Has partsPaper 1: Bakka, Thomas Aleksander; Gautun, Odd Reidar. "Simple generalized reaction conditions for the conversion of primary aliphatic amines to surfactant-like guanidine salts with 1H-pyrazole carboxamidine hydrochloride." Synthetic Communications 2017 ;Volum 47.(2) Suppl. 1 s. 169-172 - Is not included due to copyright available at http://dx.doi.org/10.1080/00397911.2016.1257724
Paper 2: Bakka, Thomas Aleksander; Strøm, Morten B.; Andersen, Jeanette hammer; Gautun, Odd Reidar. "Synthesis and antimicrobial evaluation of cationic low molecular weight amphipathic 1,2,3-triazoles." Bioorganic & Medicinal Chemistry Letters 2017 ;Volum 27.(5) s. 1119-1123 https://doi.org/10.1016/j.bmcl.2017.01.092
Paper 3: Bakka, Thomas Aleksander; Strøm, Morten B.; Andersen, Jeanette hammer; Gautun, Odd Reidar. "Methyl propiolate and 3-butynone: starting points for synthesis of amphiphilic 1,2,3-triazole peptidomimetics for antimicrobial evaluation." Bioorganic & Medicinal Chemistry 2017 https://doi.org/10.1016/j.bmc.2017.07.060 © 2017. This manuscript version is made available under the CC-BY-NC-ND 4.0 license

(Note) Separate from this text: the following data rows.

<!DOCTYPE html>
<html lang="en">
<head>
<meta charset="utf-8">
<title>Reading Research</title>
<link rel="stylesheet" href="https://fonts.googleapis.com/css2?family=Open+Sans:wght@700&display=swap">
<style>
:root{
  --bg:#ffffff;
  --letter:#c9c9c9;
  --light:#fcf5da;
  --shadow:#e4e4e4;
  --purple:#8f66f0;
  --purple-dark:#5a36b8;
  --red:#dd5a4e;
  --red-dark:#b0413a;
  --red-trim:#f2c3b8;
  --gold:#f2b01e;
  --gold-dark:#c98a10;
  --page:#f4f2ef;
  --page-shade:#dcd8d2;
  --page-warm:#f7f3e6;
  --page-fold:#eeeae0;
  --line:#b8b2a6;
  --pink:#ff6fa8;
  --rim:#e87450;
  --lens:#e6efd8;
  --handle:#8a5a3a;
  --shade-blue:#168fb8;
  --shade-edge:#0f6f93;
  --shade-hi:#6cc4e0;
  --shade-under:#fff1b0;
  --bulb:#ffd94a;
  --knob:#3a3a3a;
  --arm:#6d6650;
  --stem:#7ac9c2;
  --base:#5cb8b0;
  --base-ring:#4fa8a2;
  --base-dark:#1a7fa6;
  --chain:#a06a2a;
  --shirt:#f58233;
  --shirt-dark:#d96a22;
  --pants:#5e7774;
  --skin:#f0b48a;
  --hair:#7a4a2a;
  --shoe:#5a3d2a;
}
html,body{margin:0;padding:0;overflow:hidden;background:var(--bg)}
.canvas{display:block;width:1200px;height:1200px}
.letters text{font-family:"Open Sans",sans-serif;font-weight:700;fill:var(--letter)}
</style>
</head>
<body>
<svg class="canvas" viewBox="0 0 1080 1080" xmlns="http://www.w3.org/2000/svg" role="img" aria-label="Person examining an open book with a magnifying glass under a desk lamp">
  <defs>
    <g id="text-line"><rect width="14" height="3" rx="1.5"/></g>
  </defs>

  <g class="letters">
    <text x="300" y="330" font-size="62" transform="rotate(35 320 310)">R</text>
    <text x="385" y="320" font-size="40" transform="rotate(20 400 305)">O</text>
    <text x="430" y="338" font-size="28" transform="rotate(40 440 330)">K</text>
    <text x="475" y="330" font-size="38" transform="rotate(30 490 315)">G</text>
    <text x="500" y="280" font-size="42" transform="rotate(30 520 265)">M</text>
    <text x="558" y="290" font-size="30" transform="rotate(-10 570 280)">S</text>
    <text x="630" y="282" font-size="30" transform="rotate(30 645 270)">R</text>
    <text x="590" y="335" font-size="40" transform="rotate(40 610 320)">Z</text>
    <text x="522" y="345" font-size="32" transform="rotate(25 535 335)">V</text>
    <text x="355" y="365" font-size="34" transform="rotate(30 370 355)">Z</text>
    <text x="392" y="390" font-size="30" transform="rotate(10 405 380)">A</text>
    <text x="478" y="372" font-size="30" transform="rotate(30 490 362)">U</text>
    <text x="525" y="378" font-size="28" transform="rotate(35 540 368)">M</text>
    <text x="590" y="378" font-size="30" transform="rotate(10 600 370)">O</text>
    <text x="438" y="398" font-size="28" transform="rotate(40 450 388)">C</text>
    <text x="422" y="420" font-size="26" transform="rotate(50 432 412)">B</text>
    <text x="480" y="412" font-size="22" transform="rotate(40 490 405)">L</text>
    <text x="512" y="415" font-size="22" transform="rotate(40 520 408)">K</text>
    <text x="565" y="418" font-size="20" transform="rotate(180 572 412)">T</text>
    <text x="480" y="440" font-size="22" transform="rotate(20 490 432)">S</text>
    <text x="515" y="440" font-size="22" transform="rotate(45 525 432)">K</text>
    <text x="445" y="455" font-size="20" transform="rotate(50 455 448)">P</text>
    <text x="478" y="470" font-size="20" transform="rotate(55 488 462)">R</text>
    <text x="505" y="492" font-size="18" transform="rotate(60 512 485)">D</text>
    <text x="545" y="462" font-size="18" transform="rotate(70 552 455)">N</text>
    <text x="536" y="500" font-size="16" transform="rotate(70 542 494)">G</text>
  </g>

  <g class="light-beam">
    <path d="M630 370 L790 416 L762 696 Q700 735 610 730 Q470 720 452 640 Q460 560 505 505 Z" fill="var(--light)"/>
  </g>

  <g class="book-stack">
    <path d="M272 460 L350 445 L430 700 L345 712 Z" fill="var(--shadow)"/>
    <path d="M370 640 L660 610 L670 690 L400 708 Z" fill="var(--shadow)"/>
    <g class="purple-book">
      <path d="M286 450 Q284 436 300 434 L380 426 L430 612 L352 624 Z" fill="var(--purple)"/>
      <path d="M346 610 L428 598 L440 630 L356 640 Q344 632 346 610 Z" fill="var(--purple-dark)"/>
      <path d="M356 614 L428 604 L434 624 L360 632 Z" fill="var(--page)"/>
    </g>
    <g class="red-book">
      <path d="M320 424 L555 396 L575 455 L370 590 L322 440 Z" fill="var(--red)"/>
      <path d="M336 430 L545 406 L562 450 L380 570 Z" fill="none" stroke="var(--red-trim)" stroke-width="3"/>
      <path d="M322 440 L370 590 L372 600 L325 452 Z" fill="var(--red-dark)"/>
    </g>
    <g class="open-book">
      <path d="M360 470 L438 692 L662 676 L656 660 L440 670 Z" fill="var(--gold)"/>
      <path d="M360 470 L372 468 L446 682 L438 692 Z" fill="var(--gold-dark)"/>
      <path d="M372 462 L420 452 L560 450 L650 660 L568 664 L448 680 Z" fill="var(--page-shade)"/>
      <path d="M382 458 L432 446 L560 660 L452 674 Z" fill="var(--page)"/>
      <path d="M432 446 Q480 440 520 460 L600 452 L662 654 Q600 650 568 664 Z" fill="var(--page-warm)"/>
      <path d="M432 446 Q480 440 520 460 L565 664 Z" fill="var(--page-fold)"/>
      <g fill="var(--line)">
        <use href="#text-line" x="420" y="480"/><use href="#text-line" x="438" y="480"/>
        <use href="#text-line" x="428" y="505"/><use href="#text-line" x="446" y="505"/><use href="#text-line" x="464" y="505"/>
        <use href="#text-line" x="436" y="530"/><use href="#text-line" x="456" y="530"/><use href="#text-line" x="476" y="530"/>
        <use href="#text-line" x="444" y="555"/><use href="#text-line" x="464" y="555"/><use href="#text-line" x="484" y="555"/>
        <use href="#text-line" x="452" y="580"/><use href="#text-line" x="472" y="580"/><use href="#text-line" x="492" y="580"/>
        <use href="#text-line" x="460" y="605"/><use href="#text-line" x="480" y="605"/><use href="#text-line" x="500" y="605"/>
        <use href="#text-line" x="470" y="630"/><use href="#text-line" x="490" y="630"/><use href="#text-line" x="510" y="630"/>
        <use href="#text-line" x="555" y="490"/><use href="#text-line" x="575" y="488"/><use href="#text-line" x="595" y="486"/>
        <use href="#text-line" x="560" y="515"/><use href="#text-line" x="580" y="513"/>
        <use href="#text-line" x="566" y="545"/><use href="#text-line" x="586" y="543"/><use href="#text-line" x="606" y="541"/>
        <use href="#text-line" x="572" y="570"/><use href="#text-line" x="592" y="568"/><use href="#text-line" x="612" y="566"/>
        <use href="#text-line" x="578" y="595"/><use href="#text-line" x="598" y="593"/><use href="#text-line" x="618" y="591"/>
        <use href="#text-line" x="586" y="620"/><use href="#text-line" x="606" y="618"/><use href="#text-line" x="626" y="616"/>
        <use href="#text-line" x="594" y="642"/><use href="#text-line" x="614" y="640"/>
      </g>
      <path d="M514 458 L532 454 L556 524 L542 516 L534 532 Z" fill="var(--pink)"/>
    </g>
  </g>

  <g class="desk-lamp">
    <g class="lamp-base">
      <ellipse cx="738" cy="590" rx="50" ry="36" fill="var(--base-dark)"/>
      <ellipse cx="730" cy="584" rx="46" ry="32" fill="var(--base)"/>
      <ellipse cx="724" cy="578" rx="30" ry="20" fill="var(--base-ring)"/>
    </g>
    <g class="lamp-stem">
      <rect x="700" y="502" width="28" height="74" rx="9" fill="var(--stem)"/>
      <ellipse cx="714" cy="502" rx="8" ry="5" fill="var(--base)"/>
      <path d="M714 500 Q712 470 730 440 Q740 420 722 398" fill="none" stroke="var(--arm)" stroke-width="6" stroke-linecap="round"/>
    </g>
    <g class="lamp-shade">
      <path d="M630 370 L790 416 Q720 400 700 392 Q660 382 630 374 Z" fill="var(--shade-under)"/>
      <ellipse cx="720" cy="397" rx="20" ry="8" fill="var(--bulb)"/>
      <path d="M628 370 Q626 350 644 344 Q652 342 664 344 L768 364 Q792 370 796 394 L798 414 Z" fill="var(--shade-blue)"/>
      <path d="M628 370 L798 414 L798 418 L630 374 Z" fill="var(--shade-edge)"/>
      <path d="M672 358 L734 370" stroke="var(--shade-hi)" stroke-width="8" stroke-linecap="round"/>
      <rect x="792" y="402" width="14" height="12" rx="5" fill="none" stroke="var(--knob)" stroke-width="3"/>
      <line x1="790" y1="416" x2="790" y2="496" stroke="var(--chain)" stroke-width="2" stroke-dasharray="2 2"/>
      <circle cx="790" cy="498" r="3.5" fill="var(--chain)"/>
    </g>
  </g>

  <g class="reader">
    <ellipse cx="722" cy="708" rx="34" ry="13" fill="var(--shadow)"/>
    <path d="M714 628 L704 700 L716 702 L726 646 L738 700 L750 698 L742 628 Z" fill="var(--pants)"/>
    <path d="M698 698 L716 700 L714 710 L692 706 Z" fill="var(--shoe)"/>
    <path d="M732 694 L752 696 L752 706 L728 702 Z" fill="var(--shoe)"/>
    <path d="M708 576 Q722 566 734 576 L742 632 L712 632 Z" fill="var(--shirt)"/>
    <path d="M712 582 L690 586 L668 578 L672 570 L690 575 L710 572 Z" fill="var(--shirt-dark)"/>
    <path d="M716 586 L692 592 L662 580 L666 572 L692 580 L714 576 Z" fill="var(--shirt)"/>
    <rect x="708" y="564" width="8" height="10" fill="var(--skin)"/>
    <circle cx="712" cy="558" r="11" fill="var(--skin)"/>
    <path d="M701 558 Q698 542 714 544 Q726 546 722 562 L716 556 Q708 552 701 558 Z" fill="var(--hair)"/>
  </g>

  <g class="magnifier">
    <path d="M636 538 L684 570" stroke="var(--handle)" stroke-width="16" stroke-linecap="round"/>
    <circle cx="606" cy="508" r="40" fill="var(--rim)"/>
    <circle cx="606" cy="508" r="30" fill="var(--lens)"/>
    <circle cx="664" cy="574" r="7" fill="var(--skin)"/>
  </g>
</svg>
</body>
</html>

Paper 4: Bakka, Thomas A.; Myreng, Kristian N.; Lea, Kristoffer L.; Brondz, Anton C; Strøm, Morten B.; Andersen, Jeanette H.; Gautun, Odd R. "Synthesis and antimicrobial evaluation of fused pyridine and isoindoline amphiphiles"